When it comes to sunwear, frames get most of the attention. Designer brand names and celebrity endorsements tend to do that.
Industry experts, however, agree that the most exciting innovations in sunwear—now and for the foreseeable future—are happening in the lens arena. And just as with the newest clear progressive and single-vision lens designs, eye-care professionals need to stay on top of the new technology in order to recommend the best options for their patients' visual needs.
"What the lens technology can do now [in sunwear] is truly amazing," noted Susan Blaine, optical manager at Eye Clinic of Wisconsin, a six-location practice in northern and central Wisconsin. "We have so many patients come in and say, 'I never wear sunglasses. I never thought of it.' We're changing a lot of patients' minds about sunwear."
Indeed, the visual benefits offered by sun lenses in general have long been known. Clinical studies have demonstrated the ocular health benefits of blocking ultraviolet (UV) rays from the eye surface. Glare reduction has been shown to improve visual performance. Studies have linked the use of sunglasses to a reduced risk for the development of cataracts and macular degeneration. Anecdotally, many feel wearing sunglasses delays the development of "crow's feet" around the eyes because wearers aren't squinting to compensate for glare from the sun.
With all of these obvious benefits, manufacturers have attempted to expand the availability of prescription sun lens products to meet the needs of a wide variety of potential wearers. As with clear single-vision and progressive lenses, manufacturers are releasing sun lens designs (in both progressive in single-vision) that incorporate free-form technology.

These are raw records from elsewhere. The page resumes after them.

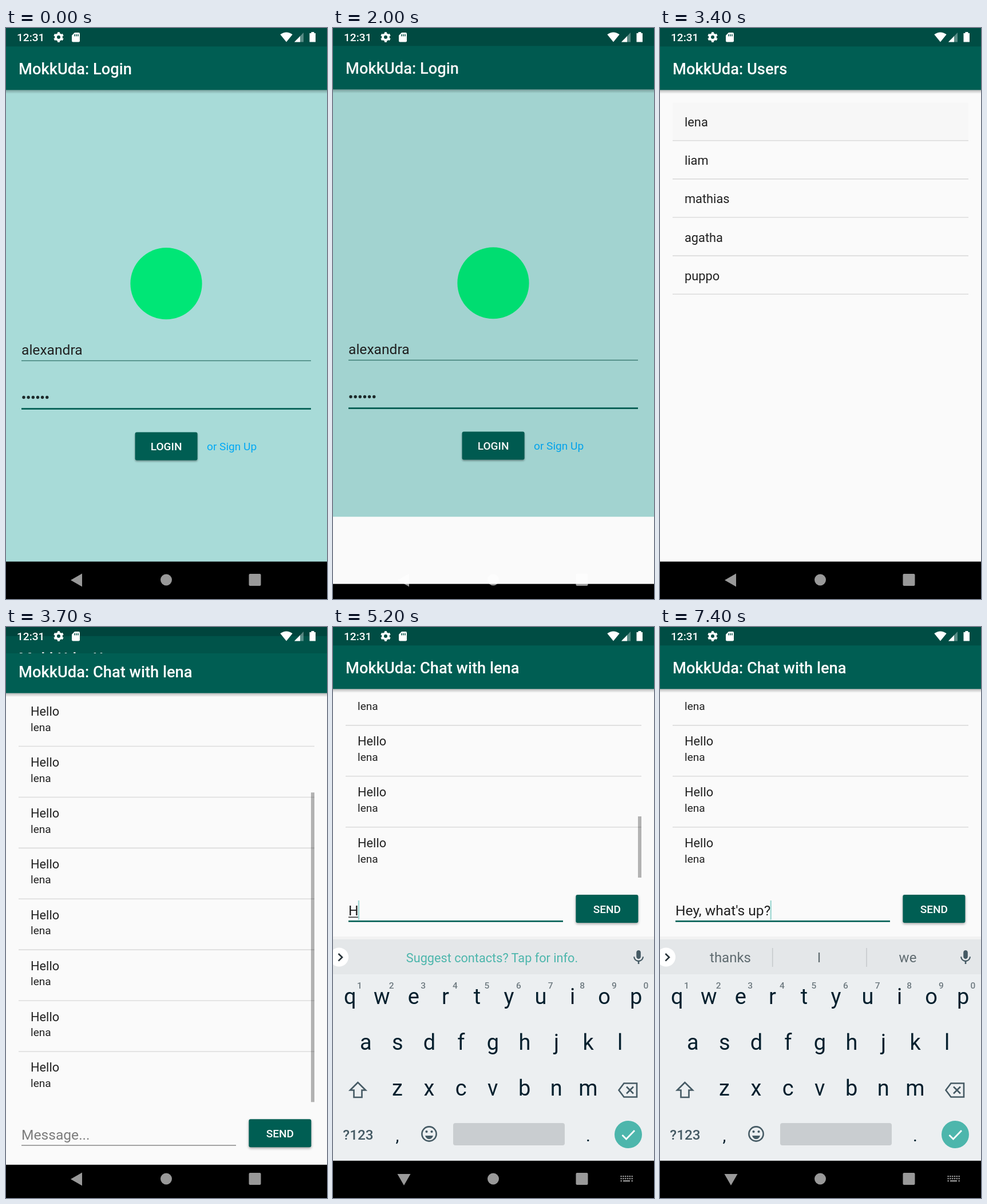
Recreate the animation shown at these times as an HTML page. Size 561 by 998 pixels, loop 8000 ms.

```html
<!DOCTYPE html>
<html lang="en">
<head>
<meta charset="utf-8">
<title>Chat app</title>
<style>
  html, body { margin: 0; width: 100%; height: 100%; overflow: hidden; background: #000; }
  svg { display: block; width: 100vw; height: 100vh; }
  text { font-family: Roboto, sans-serif; fill: #212121; white-space: pre; }
  .medium { font-weight: 500; }
  .white { fill: #fff; }
  .mid { text-anchor: middle; }
  .raised { filter: drop-shadow(0 2px 2px rgba(0, 0, 0, .36)); }
  .rule { fill: none; stroke: #dcdcdc; stroke-width: 1.6; }
  .glyph { fill: none; stroke: #455a64; stroke-width: 2.6; }
  .key { fill: #06202e; }
</style>
</head>
<body>
<svg id="stage" viewBox="0 0 561 998" preserveAspectRatio="none"></svg>
<script>
const TEAL = '#005e53', DARK = '#004d44', PAPER = '#fafafa';
const LOOP = 8000, STEP = 100, LIFT = 385;
const APP = 'MokkUda', FRIEND = 'lena';
const USERS = [FRIEND, 'liam', 'mathias', 'agatha', 'puppo'];
const MESSAGE = "Hey, what's up?";
const KEY_TIMES = [5200, 5400, 5500, 5700, 5800, 6000, 6100, 6200, 6300, 6400, 6500, 6600, 6700, 6900, 7400];
// Suggestions, by number of typed characters
const HINTS = {
  4: ["I'm", 'how', 'are'], 6: ['we', 'what', 'was'], 7: ['who', 'what', 'why'],
  8: ['was', 'what', 'wham'], 9: ['that', 'what', 'whats'], 11: ['whats', "what's", 'what'],
  12: ['up', 'the', 'your'], 13: ['us', 'up', 'under'], 14: ['us', 'up', 'update'],
  15: ['thanks', 'I', 'we']
};

const text = (x, y, str, size, cls = '', more = '') =>
  `<text x="${x}" y="${y}" font-size="${size}" class="${cls}" ${more}>${str}</text>`;
const rect = (x, y, w, h, fill, more = '') =>
  `<rect x="${x}" y="${y}" width="${w}" height="${h}" fill="${fill}" ${more}/>`;
const rule = y => `<path class="rule" d="M22 ${y}H539"/>`;
const list = (n, make) => Array.from({ length: n }, (_, i) => make(i)).join('');

const button = (id, x, y, label) =>
  rect(x, y, 109, 49, TEAL, `rx="3" class="raised" id="${id}"`) +
  text(x + 54.5, y + 31.7, label, 19.1, 'medium white mid');

const screen = (id, title, bg, body) => `<g id="${id}">
  ${rect(0, 0, 561, 998, bg)}${body}
  ${rect(0, 108, 561, 7, 'url(#shade)')}
  ${rect(0, 0, 561, 108.3, TEAL)}${rect(0, 0, 561, 32.3, DARK)}
  ${text(22, 81, APP + ': ' + title, 27.3, 'medium white')}
  ${rect(0, 932.6, 561, 65.4, '#000')}</g>`;

const login =
  '<circle cx="280" cy="446.7" r="62.6" fill="#00e676"/>' +
  text(27, 571, 'alexandra', 24.6) + rect(27, 580.8, 506, 1.4, '#3a7c74') +
  list(6, i => `<circle cx="${31 + 8.15 * i}" cy="645.5" r="2.7" fill="#1d2b2b"/>`) +
  rect(27, 664.2, 506, 2.7, TEAL) +
  button('loginBtn', 225.6, 706.5, 'LOGIN') +
  text(351, 738, 'or Sign Up', 19.1, '', 'style="fill:#03a9f4"');

const users =
  rect(22, 130.5, 517, 66, '#000', 'id="press"') +
  USERS.map((name, i) => text(43, 172 + 67.2 * i, name, 21.8) + rule(196.8 + 67.1 * i)).join('');

const chat =
  `<g clip-path="url(#listClip)"><g id="rows">${list(8, i =>
    text(43, 147.9 + 88.9 * i, 'Hello', 21.8) + text(43, 174.5 + 88.9 * i, FRIEND, 19.1) +
    (i < 7 ? rule(201.3 + 88.9 * i) : ''))}</g></g>` +
  rect(533, 282, 6, 541, 'rgba(0,0,0,.29)', 'id="bar"') +
  `<g id="foot">${text(27, 888.5, '', 24.6, '', 'id="field"')}
  ${rect(27, 891.5, 0, 1.4, '#212121', 'id="compose"')}
  ${rect(27, 863, 2.4, 34, '#a2d9d4', 'id="caret"')}
  ${rect(27, 898, 375, 2.6, TEAL, 'id="line"')}
  ${button('sendBtn', 424.4, 853, 'SEND')}</g>`;

const row = (keys, x, y) => [...keys].map((k, i) =>
  text(x + 55.55 * i, y, k, 38, 'key mid letter')).join('');

const keyboard = `<g id="ime">
  ${rect(0, 541, 561, 5, 'rgba(0,0,0,.03)')}
  ${rect(0, 546, 561, 386.6, '#eceff1')}${rect(0, 546, 561, 61, '#e4e7e9')}
  <circle cx="10.5" cy="577" r="16.6" fill="#fff"/>
  <path d="M9.5 571l6.5 6.3-6.5 6.3" class="glyph" style="stroke:#263238"/>
  ${text(278, 585.5, 'Suggest contacts? Tap for info.', 21.7, 'mid', 'id="tip" style="fill:#4db6ac"')}
  <g id="hints">${[123, 278, 433].map(x => text(x, 586, '', 24, 'mid hint', 'style="fill:#5f6b70"')).join('')}
  <path d="M196.7 561V594M361 561V594" stroke="#c6cacc" stroke-width="1.6"/></g>
  <path transform="translate(518.8 562.4) scale(1.27)" fill="#455a64" d="M12 14c1.66 0 3-1.34 3-3V5c0-1.66-1.34-3-3-3S9 3.34 9 5v6c0 1.66 1.34 3 3 3zm5.3-3c0 3-2.54 5.1-5.3 5.1S6.7 14 6.7 11H5c0 3.41 2.72 6.23 6 6.72V21h2v-3.28c3.28-.48 6-3.3 6-6.72h-1.7z"/>
  ${row('qwertyuiop', 29.8, 658.5)}${row('asdfghjkl', 57.3, 738.5)}${row('zxcvbnm', 112.5, 818.5)}
  ${list(10, i => text(46.5 + 55.6 * i, 632, (i + 1) % 10, 15.5, 'medium mid', 'style="fill:#6e7a80"'))}
  <path id="shift" class="glyph" d="M43.5 796L30 809.5h6.5V822h14V809.5H57Z"/>
  <path class="glyph" d="M499.5 809.5L508.5 797.5H531V821.5H508.5ZM513 803.5l12 12m0-12l-12 12"/>
  ${text(44, 895.5, '?123', 24.3, 'medium mid', 'style="fill:#455a64"')}
  ${text(112.5, 899, ',', 30, 'key mid')}${text(446, 899, '.', 30, 'key mid')}
  <circle cx="168" cy="886" r="12.6" class="glyph"/>
  <path d="M161 889h14q-2 6-7 6t-7-6Z" fill="#455a64"/>
  <circle cx="163.5" cy="882" r="2.1" fill="#455a64"/><circle cx="172.5" cy="882" r="2.1" fill="#455a64"/>
  ${rect(210, 867, 195, 39, '#c9cdd0', 'rx="4"')}
  <circle cx="516" cy="887" r="24" fill="#4db6ac"/>
  <path d="M505.5 888l7 7 14.5-15" fill="none" stroke="#fff" stroke-width="2.8"/></g>`;

const system = `<g fill="#fff">
  ${text(19, 23, '12:31', 19.1, 'medium white')}
  <g fill="none" stroke="#fff"><circle cx="92" cy="16" r="5" stroke-width="4"/>
  <circle cx="92" cy="16" r="7.4" stroke-width="3" pathLength="12" stroke-dasharray="1" stroke-dashoffset="-.5"/></g>
  <path d="M120 8H127a2 2 0 0 1 2 2v12.5a2 2 0 0 1-2 2H117a2 2 0 0 1-2-2V13Z"/>
  <path d="M120 11v3.5m3-3.5v3.5m3-3.5v3.5" stroke="${DARK}" stroke-width="1.5"/>
  <path d="M490 24.5L479.3 11.3Q490 3.5 500.7 11.3Z"/>
  <path d="M504 24.5H520V8Z" opacity=".35"/><path d="M504 24.5H514V14.2Z"/>
  <path d="M533.5 7h5v2h2.5v15.5h-10.5V9h3Z"/>
  <g opacity=".6"><path id="back" d="M113 965L133 953.5V976.5Z"/>
  <circle cx="280" cy="964.5" r="10"/><rect x="424.5" y="954" width="21" height="21" rx="2"/>
  <g id="switcher">${list(3, r => list(6, c =>
    r === 2 && c > 0 && c < 5 ? '' : `<rect x="${502.5 + 3.8 * c}" y="${959 + 4 * r}" width="2.3" height="2.3"/>`))}
  <rect x="507" y="967" width="12" height="2.3"/></g></g></g>`;

document.getElementById('stage').innerHTML = `<defs>
  <linearGradient id="shade" x2="0" y2="1"><stop stop-opacity=".27"/><stop offset="1" stop-opacity="0"/></linearGradient>
  <clipPath id="reveal"><rect id="revealBox" width="561" height="998"/></clipPath>
  <clipPath id="listClip"><rect id="listBox" x="0" y="130" width="561" height="693"/></clipPath></defs>
  ${screen('login', 'Login', '#a8dbd8', login)}
  ${screen('users', 'Users', PAPER, users)}
  ${screen('chat', 'Chat with ' + FRIEND, PAPER, chat)}
  ${keyboard}${system}`;

const el = id => document.getElementById(id);
const set = (id, attrs) => { for (const k in attrs) el(id).setAttribute(k, attrs[k]); };
const show = (id, on) => { el(id).style.display = on ? '' : 'none'; };
const letters = [...document.querySelectorAll('.letter')].map(node => ({ node, key: node.textContent }));
const hintNodes = document.querySelectorAll('.hint');
const pen = document.createElement('canvas').getContext('2d');
const width = str => { pen.font = '24.6px Roboto, sans-serif'; return pen.measureText(str).width; };

const bezier = (p, s) => {
  const r = 1 - s;
  return r * r * r * p[0] + 3 * r * r * s * p[1] + 3 * r * s * s * p[2] + s * s * s * p[3];
};
function curve(x, xs, ys) {
  let lo = 0, hi = 1;
  for (let i = 0; i < 30; i++) {
    const m = (lo + hi) / 2;
    if (bezier(xs, m) < x) lo = m; else hi = m;
  }
  return bezier(ys, lo);
}
const slide = x => curve(x, [0, .4, .2, 1], [0, 0, 1, 1]);
const unveil = x => x < 1 / 6
  ? curve(x, [0, .05, .1333, 1 / 6], [0, 0, .06, .4])
  : curve(x, [1 / 6, .2083, .25, 1], [.4, .82, 1, 1]);

function place(id, y = 0, opacity = 1, clip = 'none') {
  show(id, true);
  set(id, { transform: `translate(0 ${y})`, opacity, 'clip-path': clip });
}

// The next screen rises and unfolds from below while the old one drifts up and dims
function open(from, to, age) {
  const x = Math.min(age / 425, 1), p = slide(x);
  place(from, -20 * p, 1 - .1 * Math.min(age / 150, 1));
  place(to, 41 * (1 - p), 1, 'url(#reveal)');
  set('revealBox', { y: 998 * (1 - unveil(x)) });
}

function drawScreens(t) {
  ['login', 'users', 'chat'].forEach(id => show(id, false));
  if (t < 2000) place('login');
  else if (t < 2400) open('login', 'users', t - 1944.4);
  else if (t < 3600) place('users');
  else if (t < 3900) open('users', 'chat', t - 3470);
  else place('chat');
}

function drawPresses(t) {
  const rise = t === 1300 ? 4 : t === 1400 ? 6 : 2;
  el('loginBtn').style.filter = `drop-shadow(0 ${rise}px ${rise * .8}px rgba(0,0,0,.36))`;
  const glow = t < 3100 ? 0 : [.04, .08, .05][(t - 3100) / STEP] ?? .013;
  set('press', { opacity: glow });
}

function drawChat(t) {
  const up = t >= 4900, focus = t >= 4600;
  const lift = `translate(0 ${up ? -LIFT : 0})`;
  set('rows', { transform: lift });
  set('foot', { transform: lift });
  set('listBox', { height: up ? 308 : 693 });
  set('bar', {
    y: up ? 331 : 282, height: up ? 107 : 541,
    opacity: Math.max(0, Math.min(1, (6325 - t) / 250))
  });
  set('line', { fill: focus ? TEAL : '#808080', height: focus ? 2.6 : 1.4 });

  const count = KEY_TIMES.filter(k => k <= t).length;
  const typed = MESSAGE.slice(0, count);
  const word = (typed.match(/[\w']+$/) || [''])[0];
  const end = 27 + width(typed), start = 27 + width(typed.slice(0, count - word.length));
  el('field').textContent = typed || 'Message...';
  el('field').style.fill = typed ? '#212121' : '#7c7c7c';
  set('caret', { x: typed ? end - .8 : 27 });
  show('caret', focus);
  set('compose', { x: start, width: word ? end - start : 0 });

  show('tip', t >= 5000 && count < 4);
  show('hints', count >= 4);
  const step = Object.keys(HINTS).filter(k => k <= count).pop();
  if (step) hintNodes.forEach((n, i) => { n.textContent = HINTS[step][i]; });
}

function drawKeyboard(t) {
  const phase = t < 4700 ? 0 : t < 4800 ? .15 : t < 4900 ? .85 : 1;
  show('ime', phase > 0);
  set('ime', { transform: `translate(0 ${61 * (1 - phase)})`, opacity: phase });
  set('back', { transform: `rotate(${-90 * phase} 124 965)` });
  show('switcher', phase === 1);
  const caps = t === 5100;
  letters.forEach(l => { l.node.textContent = caps ? l.key.toUpperCase() : l.key; });
  el('shift').style.fill = caps ? '#455a64' : 'none';
}

let last = -1;
function frame() {
  const t = Math.floor(performance.now() % LOOP / STEP) * STEP;
  if (t !== last) {
    last = t;
    drawScreens(t);
    drawPresses(t);
    drawChat(t);
    drawKeyboard(t);
  }
  requestAnimationFrame(frame);
}
frame();
</script>
</body>
</html>
```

Through customized backside surfacing processes, free-form lenses can be personalized to fit the unique prescription, wearing habits, and visual behaviors of individual patients. In addition, several manufacturers have developed prescription sun lenses in 8-base curves for fitting in popular "wrap" sunglass frames, like the Attitude polarized lens from Shamir. Wrap styles are particularly popular among wearers who enjoy outdoor sports activities.
Several lens manufacturers have rolled out new prescription sun lens product lines. Costa del Mar, for example, released its popular 580 polarized lens, which had been available in plano for a number of years, in prescription form. Costa sells complete eyewear, which means it uses its own proprietary process to prepare the lenses, which are designed to fit only their frames. The product—available in a prescription range of –5 to +3 D, in an 8-base wrap—can only be ordered directly from Costa.
In addition, photochromic lens manufacturer Transitions Optical continued to expand its offerings in its line of performance sunwear, which incorporates its unique photochromic technology. In essence, these lenses change from "dark" to "darker" when exposed to UV light, as opposed to conventional Transitions photochromics, which go from clear to dark when exposed to UV light.
Available prescription-ready styles include:
* Autumn Gold Transitions SOLFX and Autumn Gold glass contrast-enhancing lenses from X-Cel Optical Company, designed for hunting and shooting and changes from a yellow to amber shade;
* Bell Transitions SOLFX shield for motorcycle helmets, which changes from clear to gray;
* DEFINITY FAIRWAY Transitions SOLFX lens, available from Essilor, designed for golfers and changes from amber to dark brown;
* Drivewear Transitions SOLFX lenses, equipped with a polarized filter from Younger Optics, designed for driving and changes from green/yellow to copper to dark reddish-brown in response to light;
* NEOX Transitions SOLFX lenses, available through the wholesale labs Walman and Soderberg, designed for golfers and changes from G22 green to a darker green;
* Oakley Transitions adaptive sun lenses for runners, cyclists, and golfers, which is available in a variety of colors; and
* Xperio Transitions adaptive polarized sun lens for runners/hikers and water-sports enthusiasts, which is available from Essilor in either ash gray/dark gray or caramel/dark brown.
Also, Transitions recently launched its new Vantage lens. Though positioned as an "everyday lens"—as opposed to a sun lens—the Vantage does feature variable polarization.
Blaine, who works with most of the Transitions sun lenses, as well as products from Maui Jim and others, said the proliferation of new products in the performance sun lens market has enabled her to increase the emphasis on sunglass sales in her optical dispensary.
Over the past year, the practice has been purchasing exhibit booth space at golf outings and fishing tournaments to promote its sun lens offerings and even had putting greens installed in each of its dispensaries.
"With all of these new products, we can recommend a lens for any number of patient needs, from golfers to [people interested in fishing] to [those] who spend a lot of time driving," Blaine said. "And now we can demonstrate the benefits of these lenses to patients right here in the optical [dispensary]. Sales aren't where I want them to be yet, but they are way ahead of where we were 5 years ago, and growing. It's been great for our business."